Part of the issue, according to Vyshnavi, is that Penn is not an activist campus. “It’s not what our culture breeds,” she says matter–of–factly.
More specifically, Jacob believes that privilege blinds Penn students to the ways their actions impact the environment. “The people who go to this school, on the whole, have no conception of what the environment is. … That the environment is not a distant, abstract idea; it’s something that we live in, it’s something that’s degrading rapidly.” He adds, “People can separate the trash they throw away from the notion of horrible waste that they’ve heard about on the news, because they’re so high upon that pyramid. … A Iot of students here [can’t] see their actions as actions bearing weight and consequences.”
Garofalo wishes he had the opportunity to connect with students more often. While he enjoys working with the student Eco–Reps, there are only twenty. He often sees students littering and not recycling, even when they know better. “I always struggle with how can we get the message out in a way that reinforces the urgency that students are responsible for the environment,” he says.

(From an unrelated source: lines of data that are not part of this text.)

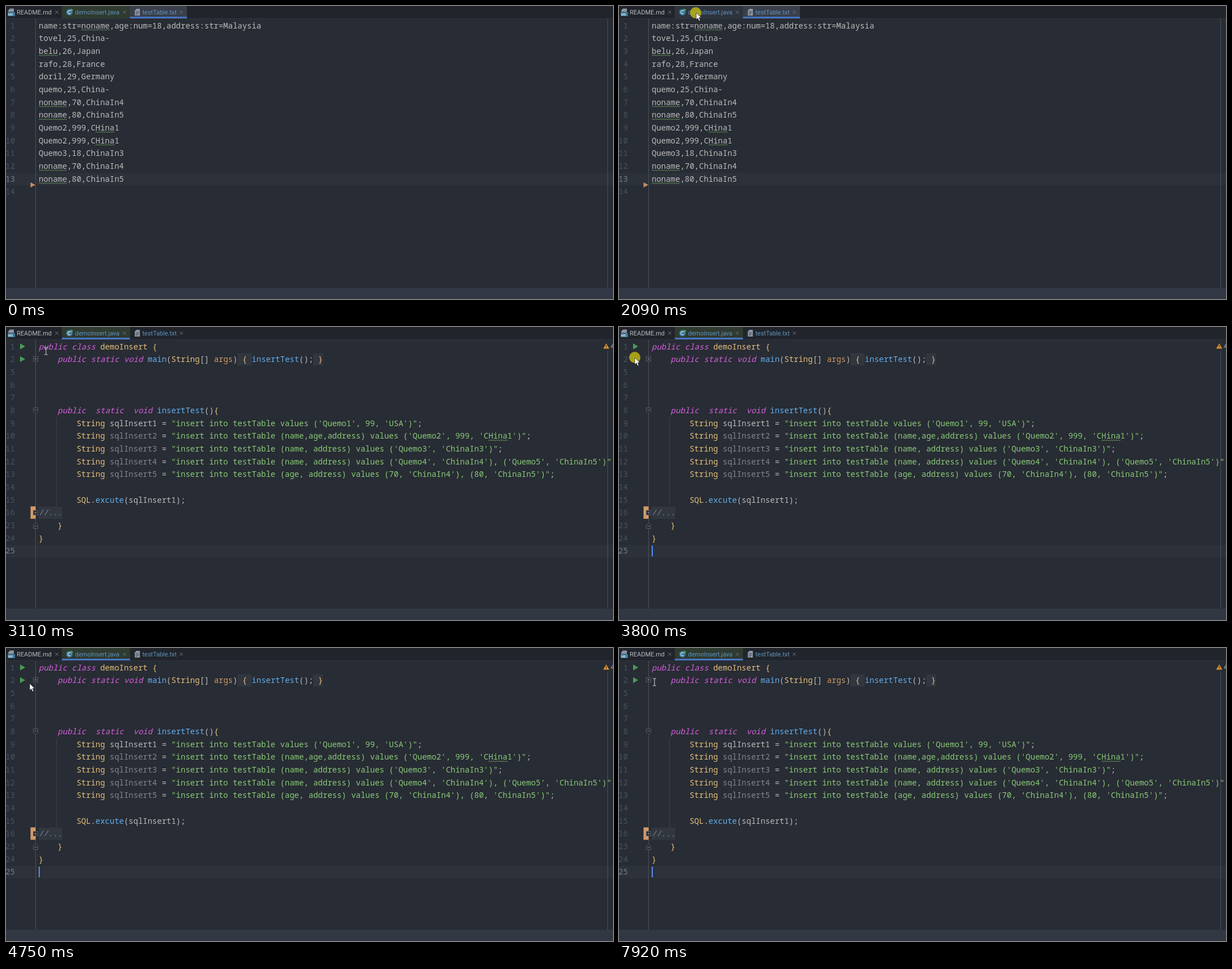
Animation, 1077 px wide and 520 px high, one loop 7990 ms. Source, as an HTML page:

```html
<!DOCTYPE html>
<html lang="en">
<head>
<meta charset="utf-8">
<title>Editor demo</title>
<style>
  html, body { margin: 0; width: 100%; height: 100%; overflow: hidden; background: #282c34; }
  svg { display: block; width: 1077px; height: 520px; }
  text { white-space: pre; }
  .code { font: 14px "Noto Sans Mono", monospace; fill: #bbbbbb; }
  .num { fill: #495162; text-anchor: end; }
  .num.on { fill: #737d8c; }
  .ui { font: 11px Roboto, "Noto Sans CJK SC", sans-serif; fill: #b4b9c2; }
  .blue { fill: #5f93c0; }
  .cjk { font-size: 10px; font-family: "Noto Sans CJK SC", "Noto Sans CJK", sans-serif; }
  .k { fill: #d55fde; font-style: italic; }
  .t { fill: #e5c07b; }
  .f { fill: #61afef; }
  .s { fill: #89ca78; }
  .a { fill: #d19a66; }
  .u { fill: #7f8592; }
  .c { fill: #7d8799; font-style: italic; }
  .line { fill: none; stroke: #4b5059; }
  .wave { fill: none; stroke: #6a9a5f; stroke-width: 1; }
</style>
</head>
<body>
<svg id="stage" viewBox="0 0 1077 520" xmlns="http://www.w3.org/2000/svg"></svg>
<script>
const LOOP = 7990, ROW = 22.68, CHAR = 8.4, LEFT = 58;
const stage = document.getElementById('stage');
const rowMid = i => 34.8 + i * ROW;
const col = n => LEFT + n * CHAR;

const rect = (x, y, w, h, fill, extra = '') =>
  `<rect x="${x}" y="${y}" width="${w}" height="${h}" fill="${fill}" ${extra}/>`;
const path = (d, attrs) => `<path d="${d}" ${attrs}/>`;
const label = (x, y, str, cls = 'ui') => `<text x="${x}" y="${y}" class="${cls}">${str}</text>`;

function wave(row, from, length) {
  const x = col(from), steps = Math.round(length * CHAR / 2);
  let d = `M${x} ${rowMid(row) + 8.5}`;
  for (let i = 0; i < steps; i++) d += `l2 ${i % 2 ? 2 : -2}`;
  return path(d, 'class="wave"');
}

const lineNumber = (n, row, active) =>
  label(15.8, rowMid(row) + 4.7, n, 'code num' + (active ? ' on' : ''));
const codeLine = (markup, row) => label(LEFT, rowMid(row) + 4.7, markup, 'code');
const rowHighlight = row => rect(0, rowMid(row) - 11.3, 1077, 22.6, '#2c313a');
const gutter = path('M52.5 22V500', 'class="line"');

/* Table file */
const records = [
  'name:str=noname,age:num=18,address:str=Malaysia',
  'tovel,25,China-', 'belu,26,Japan', 'rafo,28,France', 'doril,29,Germany', 'quemo,25,China-',
  'noname,70,ChinaIn4', 'noname,80,ChinaIn5', 'Quemo2,999,CHina1', 'Quemo2,999,CHina1',
  'Quemo3,18,ChinaIn3', 'noname,70,ChinaIn4', 'noname,80,ChinaIn5', ''
];

function tableView() {
  const body = records.map((text, row) => {
    const waves = ['noname', 'belu', 'Hina'].map(word => {
      const at = text.search(word === 'Hina' ? /Hina/ : word);
      return at < 0 ? '' : wave(row, at, word.length);
    });
    return lineNumber(row + 1, row, row === 12) + codeLine(text, row) + waves.join('');
  });
  return rowHighlight(12) + gutter + path('M1067.5 22V500', 'class="line"') + body.join('') +
    path('M43.5 313L52 317.5L43.5 322Z', 'fill="#c98f60"');
}

/* Java file */
const source = [
  [1, 'public class demoInsert {'],
  [2, '    public static void main(String[] args) { insertTest(); }'],
  [5, ''], [6, ''], [7, ''],
  [8, '    public  static  void insertTest(){'],
  [9, `        String sqlInsert1 = "insert into testTable values ('Quemo1', 99, 'USA')";`],
  [10, `        String sqlInsert2 = "insert into testTable (name,age,address) values ('Quemo2', 999, 'CHina1')";`],
  [11, `        String sqlInsert3 = "insert into testTable (name, address) values ('Quemo3', 'ChinaIn3')";`],
  [12, `        String sqlInsert4 = "insert into testTable (name, address) values ('Quemo4', 'ChinaIn4'), ('Quemo5', 'ChinaIn5')";`],
  [13, `        String sqlInsert5 = "insert into testTable (age, address) values (70, 'ChinaIn4'), (80, 'ChinaIn5')";`],
  [14, ''],
  [15, '        SQL.excute(sqlInsert1);'],
  [16, '//...'],
  [23, '    }'], [24, '}'], [25, '']
];

const rules = [
  ['s', /^"/], ['c', /^\/\//], ['k', /^(public|class|static|void)$/],
  ['t', /^(demoInsert|String|SQL|[{}])$/], ['f', /^(main|insertTest|excute)$/],
  ['a', /^args$/], ['u', /^sqlInsert[2-5]$/]
];

function highlight(text) {
  return text.replace(/"[^"]*"|\/\/.*|\w+|[{}]/g, token => {
    const rule = rules.find(([, test]) => test.test(token));
    return rule ? `<tspan class="${rule[0]}">${token}</tspan>` : token;
  });
}

const play = (x, y) => path(`M${x} ${y - 5.2}l9 5.2l-9 5.2Z`, 'fill="#499c54"');
const foldBox = row => {
  const y = Math.round(rowMid(row)) - 4.5;
  return rect(48.5, y, 8, 8, '#282c34', 'stroke="#565c66"') +
    path(`M50.5 ${y + 4}h4M52.5 ${y + 2}v4`, 'stroke="#7a808a"');
};
const foldEnd = (row, dir) => {
  const y = Math.round(rowMid(row)) + .5;
  return path(`M48.5 ${y - 5 * dir}h8v${6 * dir}l-4 ${4 * dir}l-4 ${-4 * dir}Z`,
    'fill="#282c34" stroke="#565c66"') + path(`M50.5 ${y - dir}h4`, 'stroke="#7a808a"');
};

function javaView() {
  const folded = (row, from, length) =>
    rect(col(from), rowMid(row) - 11, length * CHAR, 22, '#31363f');
  const body = source.map(([n, text], row) => {
    const at = text.indexOf('Hina1');
    return lineNumber(n, row, n === 25) + codeLine(highlight(text), row) +
      (at < 0 ? '' : wave(row, at, 4));
  });
  return rowHighlight(16) + gutter + path('M1067.5 42V500', 'class="line"') +
    path('M89.5 160V318', 'stroke="#3b4048"') +
    folded(1, 42, 3) + folded(1, 58, 2) + folded(13, 0, 5) +
    rect(43.5, rowMid(13) - 11.3, 9, 22, '#d19a66') + body.join('') +
    play(25, 34.5) + play(25, 57) +
    foldBox(1) + foldBox(13) + foldEnd(5, 1) + foldEnd(14, -1) +
    path('M1065 29L1070.3 38.5H1059.7Z', 'fill="#e0912f"') +
    path('M1065 32v3M1065 36v1.3', 'stroke="#282c34" stroke-width="1.2"') +
    label(1073, 38, '4');
}

/* Tabs */
const closeMark = x => path(`M${x - 2.8} 8.2l5.6 5.6m0-5.6l-5.6 5.6`, 'stroke="#69707c"');
const sheet = (x, fill) => path(`M${x + 3} 5h6v12h-9v-9Z`, `fill="${fill}"`);

const tabs =
  rect(0, 0, 1077, 22, '#21252b') +
  '<rect id="javaTab" x="99" y="0" width="121" height="22"/>' +
  '<rect id="tableTab" x="220" y="0" width="101" height="22" fill="#3a3f4b"/>' +
  '<rect id="underline" y="19" height="3" fill="#4774c4"/>' +
  path('M0 22.5H1077', 'stroke="#30353e"') +
  path('M7 4.5h7v6h-10v-3Z', 'fill="#8a96a3"') + rect(3, 11, 13, 7, '#3d7899') +
  '<text x="4" y="17" font-family="Roboto, sans-serif" font-size="5.5" font-weight="700" fill="#d2e0e8">MD</text>' +
  label(19, 15, 'README.md') + closeMark(90) +
  '<circle cx="112.5" cy="11" r="5.8" fill="#3a7a9c"/>' +
  path('M114.6 9.2a2.8 2.8 0 1 0 0 3.6', 'fill="none" stroke="#cfdde5" stroke-width="1.2"') +
  path('M115 4.5l4.5 2.6l-4.5 2.6Z', 'fill="#55a860"') +
  label(122.5, 15, 'demoInsert.java', 'ui blue') + closeMark(210) +
  sheet(228.5, '#8d98a5') + path('M230.5 10h5M230.5 12.5h5M230.5 15h3', 'stroke="#3a3f4b"') +
  label(242, 15, 'testTable.txt', 'ui blue') + closeMark(311);

/* Run menu */
const entry = "'demoInsert.main()'";
const menuRows = [
  [[49, '运行'], [72, entry + '(U)'], [252, 'Ctrl+Shift+F10']],
  [[49, '调试'], [72, entry + '(D)']],
  [[49, '使用覆盖率运行'], [126, entry + '(<tspan text-decoration="underline">V</tspan>)']],
  [[49, '使用'], [72, "'Lumenor Async Profiler'"], [195, '运行'], [222, entry]],
  [[49, '使用'], [72, "'Java Flight Recorder'"], [180, '运行'], [207, entry]],
  [[49, '修改运行配置...']]
];
const menuY = i => 63.3 + i * 17.7;

function menuView() {
  const texts = menuRows.map((parts, i) => parts.map(([x, str]) =>
    label(x, menuY(i) + 4, str, /[\u4e00-\u9fff]/.test(str) ? 'ui cjk' : 'ui')).join(''));
  const clock = i => `<circle cx="37" cy="${menuY(i) - .5}" r="4.6" fill="none" stroke="#9aa3ad" stroke-width="1.3"/>` +
    path(`M37 ${menuY(i) - 3}v3h2`, 'fill="none" stroke="#9aa3ad"') +
    path(`M39 ${menuY(i) - .5}l5 3l-5 3Z`, `fill="${i === 3 ? '#55a860' : '#c75450'}"`);
  const bugY = menuY(1);
  return rect(28.5, 54.5, 303, 106, '#21252b', 'stroke="#333842"') +
    '<rect id="hot" x="29" y="55" width="303" height="17" fill="#4d78cc"/>' + texts.join('') +
    path('M72 69.5h3M72 87.5h3', 'stroke="#b4b9c2" stroke-width=".8"') +
    path('M34.5 58.5l8 4.7l-8 4.7Z', 'fill="#499c54"') +
    `<ellipse cx="38" cy="${bugY}" rx="3.3" ry="4.8" fill="#55a05e"/>` +
    path(`M33 ${bugY - 3.5}l10 7M33 ${bugY}h10M33 ${bugY + 3.5}l10-7`, 'stroke="#55a05e" stroke-width="1.2"') +
    path(`M32.5 ${menuY(2) - 4}l4-1l4 1v4q-1 4-4 5q-3-1-4-5Z`, 'fill="#9aa3ad"') +
    path(`M36.5 ${menuY(2) - 3.5}v7q2-1 2.5-3v-3.5Z`, 'fill="#21252b"') +
    path(`M39 ${menuY(2) - .5}l5 3l-5 3Z`, 'fill="#55a860"') +
    clock(3) + clock(4);
}

stage.innerHTML =
  rect(0, 0, 1077, 520, '#282c34') +
  `<g id="table">${tableView()}</g><g id="java">${javaView()}` +
  rect(58, 388, 2, 19, '#568df5', 'id="caret"') + '</g>' +
  rect(0, 500, 1077, 20, '#323843') + tabs +
  `<g id="menu">${menuView()}</g>` +
  '<circle id="click" r="10" fill="#b8ae14" fill-opacity=".88"/>' +
  '<g id="pointer">' +
  path('M0 0V12.3L2.9 9.6L5 14.4L7.2 13.4L5.1 8.8H9Z', 'id="arrow" fill="#fff" stroke="#15181c" stroke-width=".7"') +
  path('M-3 -6.5H-1L0 -5.5L1 -6.5H3M0 -5.5V5.5M-3 6.5H-1L0 5.5L1 6.5H3', 'id="beam" fill="none" stroke="#d8dade"') +
  '</g>';

/* Pointer stops: time, x, y */
const stops = [
  [600, 808, 441], [670, 640, 369], [740, 475, 302], [1010, 369, 198], [1070, 263, 98],
  [1340, 232, 74], [1410, 190, 46], [1480, 148, 20], [1540, 116, 8], [1610, 108, 5],
  [1680, 124, 9], [1750, 137, 12]
];
for (let i = 1; i <= 12; i++) {
  const p = i / 12, ease = p * p * (3 - 2 * p);
  stops.push([2680 + (i - 1) * 71, 137 - 106 * ease, 12 + 49 * ease]);
}
stops.push([3530, 24, 57], [3610, 28, 54.5], [4140, 35, 59], [4210, 42, 63], [7920, 63, 60.5]);

const caretOff = [[2820, 3320], [3870, 4750], [5400, 5870], [6390, 6850], [7390, 7920]];
const clicks = [[2090, 2280, 136, 12], [3800, 3870, 28, 54], [4470, 4670, 42, 62]];

const el = id => document.getElementById(id);
const within = (t, [from, to]) => t >= from && t < to;
const show = (id, on) => el(id).setAttribute('display', on ? 'inline' : 'none');
const set = (id, attrs) => Object.entries(attrs).forEach(([k, v]) => el(id).setAttribute(k, v));

function render(t) {
  const java = t >= 2280;
  show('java', java);
  show('table', !java);
  show('tableTab', !java);
  set('underline', java ? { x: 99, width: 121 } : { x: 220, width: 101 });
  show('caret', !caretOff.some(span => within(t, span)));
  show('menu', within(t, [4000, 4750]));
  show('hot', t >= 4140);

  const stop = stops.filter(s => s[0] <= t).pop();
  const [, x, y] = stop || [0, -50, -50];
  const beam = x > 52 && y > 22;
  set('pointer', { transform: `translate(${x} ${y})` });
  show('pointer', stop);
  show('beam', beam);
  show('arrow', !beam);
  const hover = y > 0 && y < 22 && x > 99 && x < 220;
  set('javaTab', { fill: hover ? '#2e343d' : '#2f3a30' });

  const click = clicks.find(c => within(t, c));
  show('click', click);
  if (click) set('click', { cx: click[2], cy: click[3] });
}

const start = performance.now();
function tick() {
  render((performance.now() - start) % LOOP);
  requestAnimationFrame(tick);
}
tick();
</script>
</body>
</html>
```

Faran has similar frustrations. “There’s no reason to carry around a five dollar bottle of Fiji water. Just carry around a reusable water bottle and fill it up.”
But Jacob believes Penn students can have an impact beyond their daily actions. In fact, he thinks mobilizing students is the only way to get institutional change.
“I think that if Penn sees how strong its students are, and how big of a risk we’re willing to take to achieve what we want to achieve, they’ll capitulate.”